TASK BRIEF >> Across the listing below, how many lines contain "left"? Answer with the number and nothing else.

----

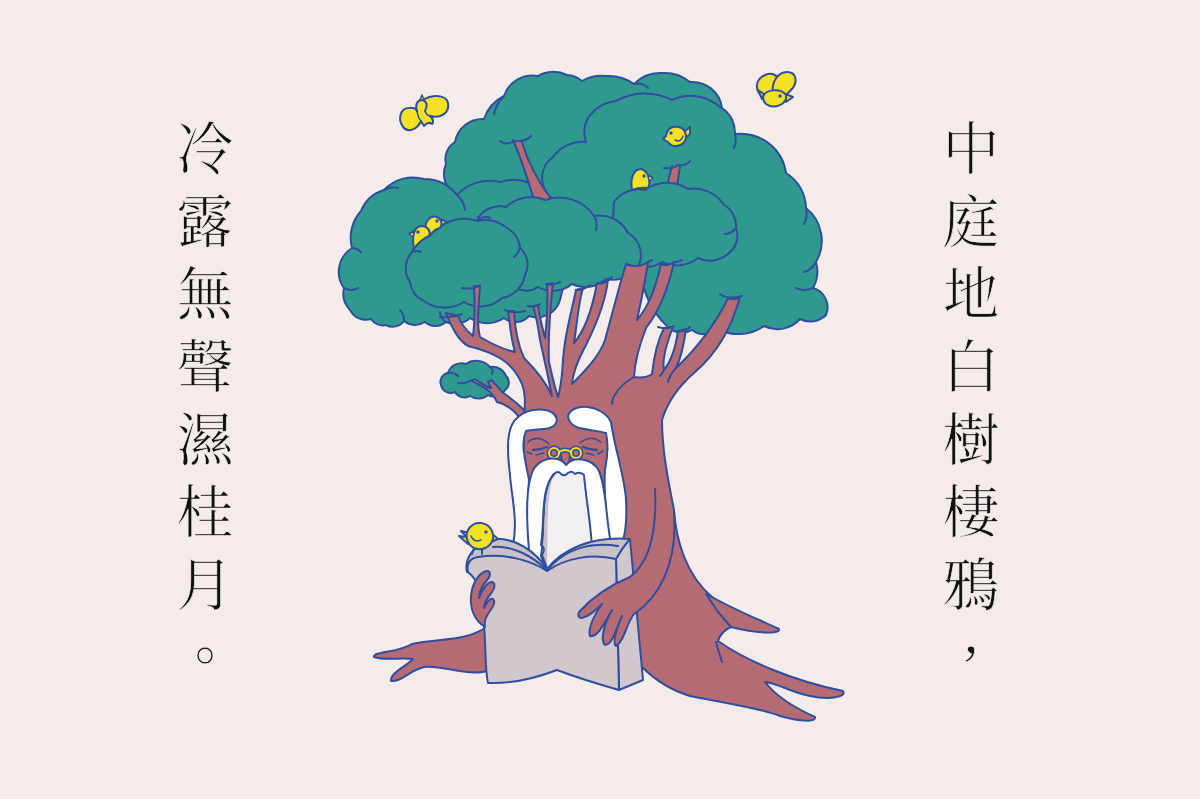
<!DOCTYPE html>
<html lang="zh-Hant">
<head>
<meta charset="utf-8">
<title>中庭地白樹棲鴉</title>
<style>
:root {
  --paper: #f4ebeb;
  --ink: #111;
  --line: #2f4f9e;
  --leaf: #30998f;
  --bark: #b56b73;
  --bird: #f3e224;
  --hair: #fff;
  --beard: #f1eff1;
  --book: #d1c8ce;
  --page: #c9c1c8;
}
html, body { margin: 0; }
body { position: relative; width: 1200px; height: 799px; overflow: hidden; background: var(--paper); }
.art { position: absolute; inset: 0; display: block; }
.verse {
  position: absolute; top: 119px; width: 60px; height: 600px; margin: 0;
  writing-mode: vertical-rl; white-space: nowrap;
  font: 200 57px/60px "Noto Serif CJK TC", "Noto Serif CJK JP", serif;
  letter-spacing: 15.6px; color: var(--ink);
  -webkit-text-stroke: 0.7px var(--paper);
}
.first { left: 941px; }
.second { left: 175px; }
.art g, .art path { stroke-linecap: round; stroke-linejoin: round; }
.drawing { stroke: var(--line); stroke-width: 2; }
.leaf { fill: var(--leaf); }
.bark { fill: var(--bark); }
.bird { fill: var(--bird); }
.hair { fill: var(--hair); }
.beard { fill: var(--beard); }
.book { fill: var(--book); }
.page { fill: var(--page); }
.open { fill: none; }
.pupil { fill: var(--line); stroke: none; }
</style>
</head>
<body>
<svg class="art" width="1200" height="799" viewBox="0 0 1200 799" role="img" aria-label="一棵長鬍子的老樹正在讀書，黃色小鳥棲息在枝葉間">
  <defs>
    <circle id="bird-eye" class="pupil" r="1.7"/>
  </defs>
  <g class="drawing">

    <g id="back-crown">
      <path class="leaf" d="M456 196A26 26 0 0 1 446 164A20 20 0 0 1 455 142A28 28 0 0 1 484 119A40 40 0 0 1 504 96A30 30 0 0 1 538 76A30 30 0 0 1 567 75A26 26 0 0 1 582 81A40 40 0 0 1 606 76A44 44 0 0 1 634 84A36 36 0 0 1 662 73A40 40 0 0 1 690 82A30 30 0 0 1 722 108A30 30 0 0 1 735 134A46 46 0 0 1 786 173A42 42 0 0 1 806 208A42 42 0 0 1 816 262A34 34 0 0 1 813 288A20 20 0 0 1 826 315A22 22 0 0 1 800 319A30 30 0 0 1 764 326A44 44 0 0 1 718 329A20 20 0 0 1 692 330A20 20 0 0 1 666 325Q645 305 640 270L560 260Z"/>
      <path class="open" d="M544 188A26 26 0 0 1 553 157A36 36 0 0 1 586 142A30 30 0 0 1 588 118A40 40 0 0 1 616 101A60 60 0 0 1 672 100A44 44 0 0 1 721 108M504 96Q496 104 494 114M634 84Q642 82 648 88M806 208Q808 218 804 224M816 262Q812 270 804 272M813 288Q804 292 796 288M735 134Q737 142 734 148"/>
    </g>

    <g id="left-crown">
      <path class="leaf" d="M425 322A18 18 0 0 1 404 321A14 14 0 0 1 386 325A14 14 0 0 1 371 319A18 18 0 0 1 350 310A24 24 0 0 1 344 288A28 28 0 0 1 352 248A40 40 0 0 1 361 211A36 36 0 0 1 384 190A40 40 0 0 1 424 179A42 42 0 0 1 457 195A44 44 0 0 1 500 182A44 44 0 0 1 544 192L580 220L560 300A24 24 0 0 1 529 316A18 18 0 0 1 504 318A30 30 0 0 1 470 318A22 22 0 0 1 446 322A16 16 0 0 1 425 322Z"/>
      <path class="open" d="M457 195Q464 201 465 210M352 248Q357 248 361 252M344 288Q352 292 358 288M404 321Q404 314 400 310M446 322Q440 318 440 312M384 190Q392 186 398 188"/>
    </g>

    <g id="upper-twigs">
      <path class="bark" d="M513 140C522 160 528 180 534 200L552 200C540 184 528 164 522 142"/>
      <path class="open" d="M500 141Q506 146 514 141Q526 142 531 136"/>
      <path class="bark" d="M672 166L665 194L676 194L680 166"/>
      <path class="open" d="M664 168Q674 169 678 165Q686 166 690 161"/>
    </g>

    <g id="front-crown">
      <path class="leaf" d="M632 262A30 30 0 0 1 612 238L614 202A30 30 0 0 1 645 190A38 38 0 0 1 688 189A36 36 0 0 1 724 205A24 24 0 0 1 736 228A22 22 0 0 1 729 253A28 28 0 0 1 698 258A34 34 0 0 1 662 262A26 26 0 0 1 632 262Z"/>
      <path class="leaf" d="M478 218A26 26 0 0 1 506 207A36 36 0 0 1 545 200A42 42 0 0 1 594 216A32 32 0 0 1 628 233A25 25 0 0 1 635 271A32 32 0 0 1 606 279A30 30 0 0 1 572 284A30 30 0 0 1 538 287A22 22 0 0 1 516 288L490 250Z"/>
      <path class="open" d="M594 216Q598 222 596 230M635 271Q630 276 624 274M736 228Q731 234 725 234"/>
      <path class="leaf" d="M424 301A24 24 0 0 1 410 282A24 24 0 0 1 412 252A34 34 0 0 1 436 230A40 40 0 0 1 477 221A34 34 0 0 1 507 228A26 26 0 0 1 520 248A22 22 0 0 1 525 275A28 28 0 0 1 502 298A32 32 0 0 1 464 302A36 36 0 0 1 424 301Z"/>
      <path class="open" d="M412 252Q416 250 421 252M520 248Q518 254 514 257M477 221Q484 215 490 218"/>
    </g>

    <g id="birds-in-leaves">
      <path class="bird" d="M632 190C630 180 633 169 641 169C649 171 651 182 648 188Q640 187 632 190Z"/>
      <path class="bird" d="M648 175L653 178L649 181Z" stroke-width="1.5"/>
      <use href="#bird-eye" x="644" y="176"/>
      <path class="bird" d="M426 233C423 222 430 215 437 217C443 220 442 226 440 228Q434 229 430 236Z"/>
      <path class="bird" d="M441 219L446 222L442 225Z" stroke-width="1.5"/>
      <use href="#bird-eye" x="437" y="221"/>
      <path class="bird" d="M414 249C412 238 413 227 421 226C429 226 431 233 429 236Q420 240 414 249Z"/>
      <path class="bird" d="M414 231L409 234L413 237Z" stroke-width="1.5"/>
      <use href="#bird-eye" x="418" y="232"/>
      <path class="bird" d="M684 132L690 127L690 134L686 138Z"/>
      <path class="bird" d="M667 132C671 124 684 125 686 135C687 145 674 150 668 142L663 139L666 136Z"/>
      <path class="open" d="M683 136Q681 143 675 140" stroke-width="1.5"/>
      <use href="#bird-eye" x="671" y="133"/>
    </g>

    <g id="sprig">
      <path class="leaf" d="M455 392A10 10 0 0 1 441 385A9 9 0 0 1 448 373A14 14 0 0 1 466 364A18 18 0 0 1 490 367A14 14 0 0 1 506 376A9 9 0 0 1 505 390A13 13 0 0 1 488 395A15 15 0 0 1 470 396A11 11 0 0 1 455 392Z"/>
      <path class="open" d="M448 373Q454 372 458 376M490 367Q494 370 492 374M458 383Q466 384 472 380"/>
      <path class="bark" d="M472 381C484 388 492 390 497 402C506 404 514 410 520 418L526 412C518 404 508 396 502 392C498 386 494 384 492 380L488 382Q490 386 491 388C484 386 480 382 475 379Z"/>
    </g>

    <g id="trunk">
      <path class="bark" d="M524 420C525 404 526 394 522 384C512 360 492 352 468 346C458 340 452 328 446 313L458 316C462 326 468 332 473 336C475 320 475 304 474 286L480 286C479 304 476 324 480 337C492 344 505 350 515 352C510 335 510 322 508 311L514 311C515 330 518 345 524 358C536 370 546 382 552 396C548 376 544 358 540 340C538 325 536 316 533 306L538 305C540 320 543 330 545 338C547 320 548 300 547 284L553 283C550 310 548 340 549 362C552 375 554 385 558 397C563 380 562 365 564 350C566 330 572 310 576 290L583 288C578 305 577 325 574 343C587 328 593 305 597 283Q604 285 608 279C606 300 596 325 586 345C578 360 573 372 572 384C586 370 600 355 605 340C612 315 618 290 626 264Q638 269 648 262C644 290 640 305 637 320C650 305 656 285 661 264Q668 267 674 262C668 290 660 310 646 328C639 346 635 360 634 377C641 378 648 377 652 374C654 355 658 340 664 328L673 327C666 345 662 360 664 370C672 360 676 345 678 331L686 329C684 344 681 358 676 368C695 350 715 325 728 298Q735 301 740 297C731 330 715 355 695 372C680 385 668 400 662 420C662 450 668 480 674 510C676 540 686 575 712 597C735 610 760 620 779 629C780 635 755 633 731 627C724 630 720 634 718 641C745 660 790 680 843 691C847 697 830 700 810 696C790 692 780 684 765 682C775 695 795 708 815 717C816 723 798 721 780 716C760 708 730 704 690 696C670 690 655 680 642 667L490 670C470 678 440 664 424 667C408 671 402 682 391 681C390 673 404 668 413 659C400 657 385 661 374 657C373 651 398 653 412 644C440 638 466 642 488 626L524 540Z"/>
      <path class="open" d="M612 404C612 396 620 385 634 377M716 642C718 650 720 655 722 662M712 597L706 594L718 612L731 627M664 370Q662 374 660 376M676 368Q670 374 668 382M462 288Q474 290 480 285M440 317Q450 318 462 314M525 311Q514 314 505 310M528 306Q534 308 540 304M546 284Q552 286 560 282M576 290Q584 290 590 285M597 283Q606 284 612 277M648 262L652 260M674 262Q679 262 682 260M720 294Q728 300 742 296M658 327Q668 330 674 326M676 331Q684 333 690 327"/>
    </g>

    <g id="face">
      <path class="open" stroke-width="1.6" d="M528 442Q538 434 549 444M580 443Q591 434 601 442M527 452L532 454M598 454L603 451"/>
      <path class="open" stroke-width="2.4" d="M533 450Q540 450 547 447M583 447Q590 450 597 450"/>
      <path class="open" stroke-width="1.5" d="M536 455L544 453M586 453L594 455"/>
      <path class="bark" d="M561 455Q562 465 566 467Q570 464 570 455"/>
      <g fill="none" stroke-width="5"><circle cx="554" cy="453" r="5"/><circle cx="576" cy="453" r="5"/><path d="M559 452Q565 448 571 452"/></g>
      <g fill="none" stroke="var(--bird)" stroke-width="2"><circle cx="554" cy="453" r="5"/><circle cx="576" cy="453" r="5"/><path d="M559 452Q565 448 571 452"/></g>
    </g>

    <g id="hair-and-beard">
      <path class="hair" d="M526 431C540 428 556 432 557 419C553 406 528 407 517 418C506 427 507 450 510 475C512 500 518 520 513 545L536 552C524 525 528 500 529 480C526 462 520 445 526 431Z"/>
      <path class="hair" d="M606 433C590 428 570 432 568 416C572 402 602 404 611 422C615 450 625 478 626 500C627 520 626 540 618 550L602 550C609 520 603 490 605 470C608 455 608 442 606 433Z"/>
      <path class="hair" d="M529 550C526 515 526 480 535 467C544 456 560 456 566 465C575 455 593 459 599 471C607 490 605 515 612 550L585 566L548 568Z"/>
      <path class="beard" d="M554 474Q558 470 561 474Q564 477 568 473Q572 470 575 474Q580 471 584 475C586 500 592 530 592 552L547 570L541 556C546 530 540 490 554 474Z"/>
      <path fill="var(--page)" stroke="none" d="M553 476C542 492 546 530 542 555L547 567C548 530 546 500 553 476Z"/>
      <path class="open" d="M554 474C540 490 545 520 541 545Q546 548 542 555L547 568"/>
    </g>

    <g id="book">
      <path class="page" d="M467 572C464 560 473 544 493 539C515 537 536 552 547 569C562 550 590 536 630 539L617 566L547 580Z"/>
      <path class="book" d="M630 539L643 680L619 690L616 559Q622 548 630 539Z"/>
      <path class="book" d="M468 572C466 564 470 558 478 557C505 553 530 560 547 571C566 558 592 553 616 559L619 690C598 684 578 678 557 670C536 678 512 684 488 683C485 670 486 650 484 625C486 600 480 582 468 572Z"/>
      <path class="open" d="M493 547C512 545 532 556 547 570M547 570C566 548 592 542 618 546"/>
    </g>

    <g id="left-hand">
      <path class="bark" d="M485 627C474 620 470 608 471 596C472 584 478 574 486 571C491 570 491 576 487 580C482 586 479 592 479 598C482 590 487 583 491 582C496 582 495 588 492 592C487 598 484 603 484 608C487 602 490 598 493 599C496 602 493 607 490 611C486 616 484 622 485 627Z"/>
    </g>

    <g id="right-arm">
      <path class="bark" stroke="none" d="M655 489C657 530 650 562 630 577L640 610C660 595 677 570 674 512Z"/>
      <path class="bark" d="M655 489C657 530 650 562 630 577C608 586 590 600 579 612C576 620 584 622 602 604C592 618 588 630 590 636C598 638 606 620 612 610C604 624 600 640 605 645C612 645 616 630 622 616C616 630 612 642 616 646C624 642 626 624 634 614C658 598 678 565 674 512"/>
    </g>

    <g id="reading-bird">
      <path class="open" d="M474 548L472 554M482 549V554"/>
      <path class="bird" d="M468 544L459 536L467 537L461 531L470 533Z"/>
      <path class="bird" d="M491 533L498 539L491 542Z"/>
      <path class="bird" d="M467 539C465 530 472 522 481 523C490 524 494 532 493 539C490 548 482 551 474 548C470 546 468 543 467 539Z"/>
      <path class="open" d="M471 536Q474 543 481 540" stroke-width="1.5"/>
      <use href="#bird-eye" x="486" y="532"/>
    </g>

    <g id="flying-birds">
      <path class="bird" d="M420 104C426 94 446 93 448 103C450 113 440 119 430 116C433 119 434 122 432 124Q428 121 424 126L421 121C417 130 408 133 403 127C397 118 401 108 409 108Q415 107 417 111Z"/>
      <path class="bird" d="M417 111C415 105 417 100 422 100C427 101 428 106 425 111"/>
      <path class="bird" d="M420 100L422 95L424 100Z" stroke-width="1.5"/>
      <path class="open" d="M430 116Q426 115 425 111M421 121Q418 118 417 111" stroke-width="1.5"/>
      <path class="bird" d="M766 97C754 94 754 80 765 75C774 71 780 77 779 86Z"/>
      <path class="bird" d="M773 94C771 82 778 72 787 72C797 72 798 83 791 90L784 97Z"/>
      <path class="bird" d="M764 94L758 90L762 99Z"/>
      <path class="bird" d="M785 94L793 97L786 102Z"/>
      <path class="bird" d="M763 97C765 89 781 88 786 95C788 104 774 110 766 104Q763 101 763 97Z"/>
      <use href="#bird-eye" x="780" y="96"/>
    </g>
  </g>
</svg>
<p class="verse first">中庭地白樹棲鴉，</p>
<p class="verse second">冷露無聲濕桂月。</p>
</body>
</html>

----

RESULT FOR THIS TASK >> 4